**Task directions**
How many lines in the material below include the string "CELLS"? Only the number should be given.

**Available data**
■ ■ ■ ■

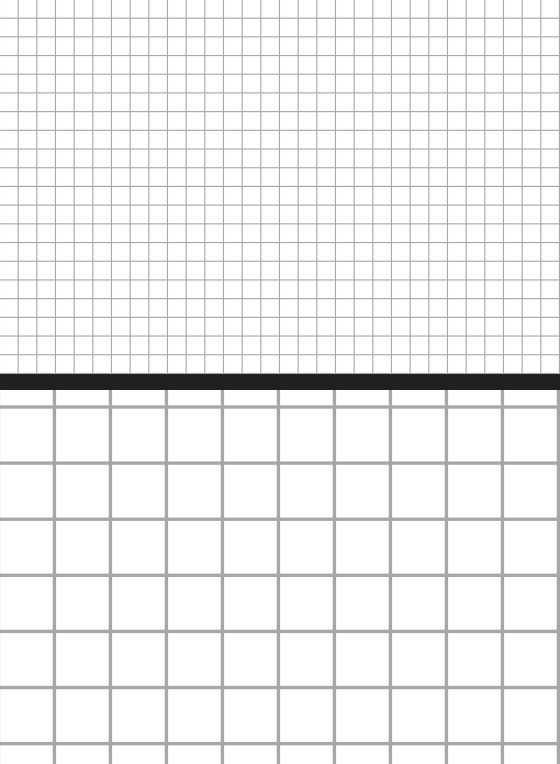
Top, the full canvas; bottom, a detail of the centre.
A Shadertoy shader for this pattern:

```glsl
// Graph paper: a seamless square grid of thin grey lines on white.

const vec2 CELLS = vec2(30.0, 20.0);          // whole repeats across and down
const float LINE_WIDTH = 0.06;                // as a fraction of a cell
const vec2 LINE_START = vec2(0.942, 0.0);     // lines hug the right and lower cell edges
const vec3 PAPER_COLOR = vec3(1.0);
const vec3 LINE_COLOR = vec3(0.655);

// Total line width lying between zero and x, for lines starting at whole numbers.
vec2 lineIntegral(vec2 x) {
    return floor(x) * LINE_WIDTH + min(fract(x), LINE_WIDTH);
}

// Exact share of a pixel-sized box covered by the lines of each axis.
vec2 lineCoverage(vec2 x, vec2 pixelSize) {
    vec2 halfPixel = 0.5 * pixelSize;
    return (lineIntegral(x + halfPixel) - lineIntegral(x - halfPixel)) / pixelSize;
}

void mainImage(out vec4 fragColor, in vec2 fragCoord) {
    // Cell units, so the grid keeps its proportions at any size
    vec2 cellPos = fragCoord / iResolution.xy * CELLS;
    vec2 pixelSize = CELLS / iResolution.xy;

    // Union of the vertical and horizontal lines
    vec2 coverage = clamp(lineCoverage(cellPos - LINE_START, pixelSize), 0.0, 1.0);
    float ink = 1.0 - (1.0 - coverage.x) * (1.0 - coverage.y);

    fragColor = vec4(mix(PAPER_COLOR, LINE_COLOR, ink), 1.0);
}
```
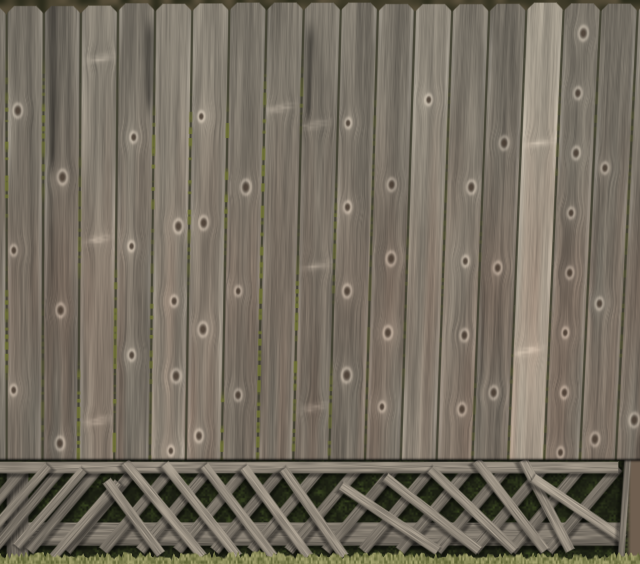
Write a Shadertoy shader that draws this texture.

```glsl
const vec2 GRID = vec2(768, 678);
const float BOARD_END = 553.0;

// Board brightness, knot side, first knot height, knot interval
const float TONE[18] = float[](.46,.43,.52,.46,.53,.52,.46,.46,.47,.47,.46,.53,.49,.44,.63,.47,.46,.44);
const float SIDE[18] = float[](.25,.45,.5,.5,.65,.35,.45,.4,.45,.35,.5,.5,.65,.5,.45,.5,.35,.4);
const float FIRST[18] = float[](133.,213.,70.,165.,272.,140.,225.,130.,150.,148.,222.,120.,225.,172.,172.,40.,202.,505.);
const float STEP[18] = float[](168.,160.,218.,131.,90.,128.,125.,500.,170.,101.,89.,600.,89.,150.,250.,72.,163.,300.);

float hash(vec2 p) {
    vec3 q = fract(p.xyx * vec3(.1031, .1030, .0973));
    q += dot(q, q.yzx + 33.33);
    return fract((q.x + q.y) * q.z);
}

float noise(vec2 p) {
    vec2 i = floor(p), f = fract(p);
    f = f * f * (3.0 - 2.0 * f);
    return mix(mix(hash(i), hash(i + vec2(1, 0)), f.x),
               mix(hash(i + vec2(0, 1)), hash(i + vec2(1, 1)), f.x), f.y);
}

float bell(float v, float width) { return exp(-v * v / (width * width)); }

float darkStreak(vec2 q, float x, float top, float end) {
    return bell(q.x - x, 7.0 - 4.0 * q.y / end)
         * smoothstep(top - 18.0, top + 18.0, q.y) * smoothstep(end + 18.0, end - 18.0, q.y);
}

// Grained plank from a to b with a soft shadow
vec3 addSlat(vec3 col, vec2 p, vec2 a, vec2 b, float halfWidth, float tone, float aa) {
    vec2 dir = normalize(b - a), rel = p - 0.5 * (a + b);
    vec2 q = vec2(dot(rel, dir), dir.x * rel.y - dir.y * rel.x);
    vec2 extent = vec2(0.5 * length(b - a), halfWidth);
    vec2 edge = abs(q) - extent, dark = abs(q - vec2(0, 3)) - extent;
    col *= 1.0 - .4 * smoothstep(4.0, -1.0, max(dark.x, dark.y));
    float grain = .84 + .3 * noise(vec2(q.x * .04, q.y * .7) + a);
    float lit = 1.0 - .28 * smoothstep(.4, 1.0, q.y / halfWidth);
    return mix(col, tone * grain * lit * vec3(1, .94, .85), smoothstep(aa, -aa, max(edge.x, edge.y)));
}

vec3 addKnot(vec3 col, vec2 d, float size, float smear) {
    float r = length(d * vec2(1, .68));
    float halo = bell(r - size * .8, 1.8) + .3 * bell(r, 11.0);
    float streak = bell(d.x, 15.0) * bell(d.y + d.x * .2, 5.0) * (.4 + .8 * noise(d * vec2(.12, .35) + size * 9.0));
    col += vec3(.16, .15, .14) * mix(halo, streak, smear);
    return mix(col, vec3(.25, .20, .16), .75 * (1.0 - smear) * smoothstep(size * .75, size * .2, r));
}

vec3 boards(vec3 behind, vec2 p, float aa) {
    float width = 44.5 - 1.5 * (p.y - 30.0) / 520.0;
    float f = (p.x - 8.0) / width, board = floor(f), joint = round(f);
    int id = int(clamp(board, 0.0, 17.0));
    vec2 q = vec2(fract(f) * width, p.y);
    float edge = min(q.x, width - q.x);

    // Nearest knot bends the grain
    float k = clamp(round((p.y - FIRST[id]) / STEP[id]), 0.0, floor((545.0 - FIRST[id]) / STEP[id]));
    float rnd = hash(vec2(board + 3.0, k + 11.0));
    vec2 d = q - vec2(SIDE[id] * width + (rnd - .5) * 8.0, FIRST[id] + k * STEP[id]);
    float x = q.x - d.x * .6 * exp(-dot(d, d) / 220.0) + board * 61.0;

    // Weathered wood
    float brown = noise(vec2(x * .09 + 20.0, p.y * .006)) * smoothstep(40.0, 400.0, p.y);
    float tone = TONE[id] - .125 + .11 * noise(vec2(x * .14, p.y * .007))
               + .09 * noise(vec2(x * .45, p.y * .013 + 40.0)) + .05 * noise(vec2(x * 1.3, p.y * .05 + 90.0));
    vec3 col = tone * mix(vec3(1, .95, .86), vec3(.98, .86, .76), brown);
    float stain = id == 1 ? darkStreak(q, 11.0, -20.0, 200.0)
                : id == 3 ? darkStreak(q, 38.0, 30.0, 130.0)
                : id == 8 ? darkStreak(q, 9.0, 35.0, 145.0) : 0.0;
    bool smeared = id == 2 || id == 7 || id == 8 || id == 14;
    col = addKnot(col * (1.0 - .38 * stain), d, 4.5 + 3.0 * rnd, smeared ? 1.0 : 0.0);

    // Pale rims, dark joints, moss
    col += .10 * noise(vec2(joint * 5.0, p.y * .012 + 7.0)) * bell(edge - 3.5, 2.0);
    col = mix(col, vec3(.23, .23, .17), .85 * smoothstep(2.2, .4, edge));
    float moss = smoothstep(.3, .65, noise(vec2(joint * 5.3, p.y * .01)))
               * smoothstep(.3, .75, noise(vec2(joint * 17.0, p.y * .22)))
               * mix(1.0, .3, smoothstep(8.0, 10.0, joint)) * smoothstep(50.0, 160.0, p.y);
    col = mix(col, vec3(.46, .48, .20), .75 * moss * smoothstep(3.2, 1.0, edge));

    // Clipped upper corners
    float drop = p.y - 3.0 - 2.0 * hash(vec2(board, 5)) - 4.0 * smoothstep(4.0, 0.0, board);
    return mix(behind, col, smoothstep(-aa, aa, min(drop, .7 * (drop + edge - 9.0))));
}

vec3 lattice(vec2 p, float aa) {
    vec3 col = mix(vec3(.10, .11, .07), vec3(.23, .28, .13), noise(p * .12) * noise(p * .4));
    col = mix(col, vec3(.43, .37, .31), smoothstep(750.0, 758.0, p.x));
    col = addSlat(col, p, vec2(-10, 642), vec2(745, 642), 14.0, .50, aa);
    col = addSlat(col, p, vec2(21, 565), vec2(21, 672), 13.0, .42, aa);
    for (float x = 30.0; x < 745.0; x += 44.5)
        col = addSlat(col, p, vec2(x - 84.0, 662), vec2(x, 562), 6.5, .47, aa);
    col = addSlat(col, p, vec2(-10, 562), vec2(742, 562), 7.0, .57, aa);
    for (float i = 0.0; i < 3.0; i++) {
        vec2 head = vec2(58.0 + 42.0 * i, 560.0 + 5.0 * i * i);
        col = addSlat(col, p, head - vec2(80, -92), head, 5.5, .54, aa);
    }
    col = addSlat(col, p, vec2(128, 578), vec2(193, 666), 6.0, .57, aa);
    for (float i = 0.0; i < 10.0; i++) {
        float k = max(i - 5.0, 0.0), loose = step(5.0, i);
        vec2 head = vec2(150.0 + 47.5 * i + loose * (22.0 + 5.0 * k + .5 * k * k),
                         mix(556.0 + 2.0 * i, max(553.0, 584.0 - 10.0 * k), loose));
        vec2 foot = vec2(head.x + mix(93.0 - 5.0 * i, 116.0 - 3.7 * k * k, loose), 669.0 - 7.0 * loose);
        col = addSlat(col, p, head, foot, 6.0, .56 + .06 * hash(vec2(i, 2)), aa);
    }
    col = addSlat(col, p, vec2(640, 575), vec2(748, 648), 6.0, .64, aa);
    return addSlat(col, p, vec2(754, 543), vec2(745, 674), 4.0, .50, aa);
}

void mainImage(out vec4 fragColor, in vec2 fragCoord) {
    vec2 p = fragCoord / iResolution.xy * GRID;
    p.y = GRID.y - p.y;
    float aa = GRID.y / iResolution.y;
    vec3 foliage = mix(vec3(.17, .17, .11), vec3(.36, .32, .24), noise(p * .08));
    vec3 col = mix(boards(foliage, p, aa), lattice(p, aa), smoothstep(-aa, aa, p.y - BOARD_END));
    col *= 1.0 - .55 * bell(p.y - BOARD_END, 2.0);

    // Grass
    float ground = 674.0 - 9.0 * noise(p * vec2(.35, .12)) - 4.0 * noise(vec2(p.x * .025, 3));
    vec3 grass = mix(vec3(.36, .38, .20), vec3(.66, .65, .45), noise(p * vec2(.5, .25)));
    fragColor = vec4(mix(col, grass, smoothstep(-2.0, 2.0, p.y - ground)), 1);
}
```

■ ■ ■ ■

**Solution below**
3